This hall, the heart of the facility, honors Linda & Lee Scott. Lee, a PSU alumnus and brother of PSU President Steve Scott, served as president and CEO of Walmart. The Walton Family Charitable Foundation made a major gift to the project to honor Lee’s years of service.

The Dotty and Bill Miller Theater
This theater was made possible by a gift from the Nancy and Richard Miller family and the Faith and Dick Coleman family in honor of Dotty and Bill Miller. Bill Miller, who died in 2002, began a career in photography in 1939. From those humble beginnings, he built Miller’s Professional Imaging, the largest professional photo lab organization in the U.S. Dotty Miller died in January 2015.

Many other spaces within the center bear the names of individuals, families and corporations who have helped make this dream a reality. In the performance hall, plaques on individual seats recognize donors who have sponsored a seat.

Kathleen Flannery, executive director of the Office of University Development, said there are still important needs to be met for the Bicknell Center and opportunities to be involved. For more information on making a gift, contact the Office of Development at 620-235-4768,

More than just a pretty face

First-time visitors to the Linda & Lee Scott Performance Hall in the Bicknell Family Center for the Arts are immediately struck by the beauty of the room. What the beauty conceals is function.
The hall is “tuneable” to accommodate almost any kind of performance.

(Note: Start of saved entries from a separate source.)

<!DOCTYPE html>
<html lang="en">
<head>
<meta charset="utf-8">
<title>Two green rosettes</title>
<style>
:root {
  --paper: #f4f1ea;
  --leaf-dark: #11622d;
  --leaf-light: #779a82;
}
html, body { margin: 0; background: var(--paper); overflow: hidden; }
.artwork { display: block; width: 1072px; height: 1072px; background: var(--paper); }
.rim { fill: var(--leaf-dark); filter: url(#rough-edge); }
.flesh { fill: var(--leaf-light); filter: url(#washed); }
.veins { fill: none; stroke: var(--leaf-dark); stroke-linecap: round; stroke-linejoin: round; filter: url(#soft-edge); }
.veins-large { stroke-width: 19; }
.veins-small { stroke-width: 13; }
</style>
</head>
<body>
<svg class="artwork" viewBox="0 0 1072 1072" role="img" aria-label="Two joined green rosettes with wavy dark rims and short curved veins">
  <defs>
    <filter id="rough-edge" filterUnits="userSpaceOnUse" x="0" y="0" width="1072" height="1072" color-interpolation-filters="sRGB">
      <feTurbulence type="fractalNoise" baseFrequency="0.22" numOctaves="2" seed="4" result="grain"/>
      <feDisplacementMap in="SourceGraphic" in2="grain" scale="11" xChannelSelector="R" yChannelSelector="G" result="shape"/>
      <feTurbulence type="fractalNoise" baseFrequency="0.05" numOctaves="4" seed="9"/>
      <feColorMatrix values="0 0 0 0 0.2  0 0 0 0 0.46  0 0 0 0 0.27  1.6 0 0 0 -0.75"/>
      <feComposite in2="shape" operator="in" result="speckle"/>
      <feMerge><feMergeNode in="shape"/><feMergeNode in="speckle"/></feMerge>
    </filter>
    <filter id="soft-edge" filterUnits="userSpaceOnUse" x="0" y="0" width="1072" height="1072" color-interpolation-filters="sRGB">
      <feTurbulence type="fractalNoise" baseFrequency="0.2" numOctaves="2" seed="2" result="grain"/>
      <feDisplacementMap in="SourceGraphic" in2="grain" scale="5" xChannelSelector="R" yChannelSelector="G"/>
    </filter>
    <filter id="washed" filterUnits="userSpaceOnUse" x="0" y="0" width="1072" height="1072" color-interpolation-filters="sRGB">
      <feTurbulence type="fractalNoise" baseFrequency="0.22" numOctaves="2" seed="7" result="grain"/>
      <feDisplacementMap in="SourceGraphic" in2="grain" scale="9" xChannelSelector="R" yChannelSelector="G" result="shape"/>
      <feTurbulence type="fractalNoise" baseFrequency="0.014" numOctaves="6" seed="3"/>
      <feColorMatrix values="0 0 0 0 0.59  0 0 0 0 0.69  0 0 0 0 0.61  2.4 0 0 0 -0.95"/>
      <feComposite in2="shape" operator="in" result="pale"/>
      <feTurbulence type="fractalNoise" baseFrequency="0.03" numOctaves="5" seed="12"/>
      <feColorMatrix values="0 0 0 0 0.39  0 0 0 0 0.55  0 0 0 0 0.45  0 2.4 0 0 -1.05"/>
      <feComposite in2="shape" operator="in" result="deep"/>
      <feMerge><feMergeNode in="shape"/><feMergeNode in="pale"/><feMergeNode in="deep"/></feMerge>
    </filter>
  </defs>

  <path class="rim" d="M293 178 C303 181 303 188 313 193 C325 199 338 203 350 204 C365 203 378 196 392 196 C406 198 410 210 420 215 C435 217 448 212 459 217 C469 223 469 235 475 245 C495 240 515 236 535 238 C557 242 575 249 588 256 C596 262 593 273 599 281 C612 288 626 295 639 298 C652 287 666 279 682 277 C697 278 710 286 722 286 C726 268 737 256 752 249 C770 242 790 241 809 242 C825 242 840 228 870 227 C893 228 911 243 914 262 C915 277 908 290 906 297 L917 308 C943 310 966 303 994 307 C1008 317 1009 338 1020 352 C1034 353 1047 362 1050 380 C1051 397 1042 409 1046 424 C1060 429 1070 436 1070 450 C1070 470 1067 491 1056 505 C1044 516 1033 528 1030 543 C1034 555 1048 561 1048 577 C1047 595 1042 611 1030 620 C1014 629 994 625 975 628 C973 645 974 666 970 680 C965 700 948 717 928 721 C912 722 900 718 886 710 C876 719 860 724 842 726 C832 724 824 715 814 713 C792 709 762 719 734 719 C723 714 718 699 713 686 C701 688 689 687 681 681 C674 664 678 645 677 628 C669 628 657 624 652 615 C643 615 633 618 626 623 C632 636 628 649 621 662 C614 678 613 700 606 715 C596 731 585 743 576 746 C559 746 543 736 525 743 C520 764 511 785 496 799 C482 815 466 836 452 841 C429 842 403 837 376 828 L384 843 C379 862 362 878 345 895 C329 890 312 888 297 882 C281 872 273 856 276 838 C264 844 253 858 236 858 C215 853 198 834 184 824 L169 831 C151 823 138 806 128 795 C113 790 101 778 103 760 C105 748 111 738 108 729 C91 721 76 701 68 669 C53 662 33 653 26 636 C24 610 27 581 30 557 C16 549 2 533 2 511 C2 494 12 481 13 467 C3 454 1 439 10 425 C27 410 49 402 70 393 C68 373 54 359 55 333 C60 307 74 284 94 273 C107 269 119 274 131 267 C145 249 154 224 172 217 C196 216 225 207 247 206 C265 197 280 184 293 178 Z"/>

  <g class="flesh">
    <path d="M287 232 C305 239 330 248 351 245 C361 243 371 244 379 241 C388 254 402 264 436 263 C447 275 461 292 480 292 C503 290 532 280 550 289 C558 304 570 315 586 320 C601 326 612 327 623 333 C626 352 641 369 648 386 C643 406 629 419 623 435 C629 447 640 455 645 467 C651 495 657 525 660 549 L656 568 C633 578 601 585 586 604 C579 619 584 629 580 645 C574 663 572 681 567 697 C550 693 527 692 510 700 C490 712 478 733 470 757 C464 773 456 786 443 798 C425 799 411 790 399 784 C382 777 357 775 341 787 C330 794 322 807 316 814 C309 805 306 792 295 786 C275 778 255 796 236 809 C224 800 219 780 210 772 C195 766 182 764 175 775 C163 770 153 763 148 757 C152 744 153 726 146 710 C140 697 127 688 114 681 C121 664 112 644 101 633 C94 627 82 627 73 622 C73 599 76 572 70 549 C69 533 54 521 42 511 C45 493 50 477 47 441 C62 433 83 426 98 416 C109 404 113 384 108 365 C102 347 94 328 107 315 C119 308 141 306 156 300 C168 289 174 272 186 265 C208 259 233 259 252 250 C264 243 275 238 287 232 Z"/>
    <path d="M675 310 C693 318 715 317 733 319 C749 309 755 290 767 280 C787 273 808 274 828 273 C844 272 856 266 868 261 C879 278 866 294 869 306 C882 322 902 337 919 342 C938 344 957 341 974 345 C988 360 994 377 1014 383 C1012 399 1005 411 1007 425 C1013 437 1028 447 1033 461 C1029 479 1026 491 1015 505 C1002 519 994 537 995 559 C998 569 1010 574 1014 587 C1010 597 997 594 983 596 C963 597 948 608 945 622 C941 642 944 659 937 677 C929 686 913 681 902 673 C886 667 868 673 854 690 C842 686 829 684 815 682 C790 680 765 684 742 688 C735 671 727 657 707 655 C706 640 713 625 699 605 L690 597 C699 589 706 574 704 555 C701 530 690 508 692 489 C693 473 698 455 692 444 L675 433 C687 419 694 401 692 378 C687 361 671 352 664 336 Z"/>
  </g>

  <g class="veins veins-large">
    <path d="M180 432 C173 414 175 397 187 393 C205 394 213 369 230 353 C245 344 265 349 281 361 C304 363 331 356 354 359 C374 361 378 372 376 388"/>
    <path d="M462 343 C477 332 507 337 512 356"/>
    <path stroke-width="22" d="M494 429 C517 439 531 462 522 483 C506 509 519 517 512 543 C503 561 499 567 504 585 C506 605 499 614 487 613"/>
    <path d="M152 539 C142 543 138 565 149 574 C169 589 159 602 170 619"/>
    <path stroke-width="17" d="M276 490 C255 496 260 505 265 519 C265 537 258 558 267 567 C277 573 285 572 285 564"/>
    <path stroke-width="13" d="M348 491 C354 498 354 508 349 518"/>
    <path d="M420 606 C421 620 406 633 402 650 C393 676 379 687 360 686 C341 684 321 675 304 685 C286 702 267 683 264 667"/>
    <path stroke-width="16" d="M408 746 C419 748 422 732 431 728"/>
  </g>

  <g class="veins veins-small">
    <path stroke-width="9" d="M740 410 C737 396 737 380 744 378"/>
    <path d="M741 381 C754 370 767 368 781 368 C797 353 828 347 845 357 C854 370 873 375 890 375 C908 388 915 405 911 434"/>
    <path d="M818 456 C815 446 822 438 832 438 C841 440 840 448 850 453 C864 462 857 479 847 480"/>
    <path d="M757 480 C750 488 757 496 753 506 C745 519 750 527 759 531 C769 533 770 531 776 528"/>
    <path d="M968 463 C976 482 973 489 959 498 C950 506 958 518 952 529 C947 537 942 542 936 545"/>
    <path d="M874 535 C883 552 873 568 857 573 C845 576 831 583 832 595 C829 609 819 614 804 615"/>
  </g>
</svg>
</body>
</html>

“We went to a lot of trouble in picking colors and shaping the room to make it intimate and to keep it warm. Something I’m proud of is that the acoustics of the room capture that same sense of intimacy and warmth that the architecture itself captures.”

“We designed into it a number of variable acoustic elements,” said Joseph Myers, associate and principal consultant with Kirkegaard Associates out of Chicago. “There are curtains in the upper volume that can increase or reduce the reverberation time. There are curtains at the rear walls that can give more or less sound back to the performers on stage. There are sliding glass fiber panels that can make the sound captured between the side walls a little bit more dense or more transparent, depending on what is needed.”
In older theaters and concert halls, performers must try to adjust to the acoustics of the room, Myers said.
“Our room is able to adjust to the type of music so that the adjustments that a musician makes within a given acoustics within a given concert are small adjustments that he or she can make easily,” Myers said.
Myers described the performance hall as intimate and warm.
“We went to a lot of trouble in picking colors and shaping the room to make it intimate and to keep it warm. Something I’m proud of is that the acoustics of the room capture that same sense of intimacy and warmth that the architecture itself captures.”
Myers said his job takes him to universities and other venues around the country, but he was particularly keen on helping design and tune the Bicknell Center.
“I’m based in Chicago and I grew up outside of Philadelphia, but my mother grew up in Girard,” Myers said. “For her, Pittsburg was the big city. When we were pursuing this project, I wanted it even more than I usually want a nice project like this because I was getting to do the performing arts center for what was once my mother’s hometown.”
Myers said he believes Bicknell Center patrons have a special experience ahead of them.
“They should expect to see a beautiful room. They should expect to hear a performance that sounds really lovely,” Myers said. “I hope it will be a magical experience.”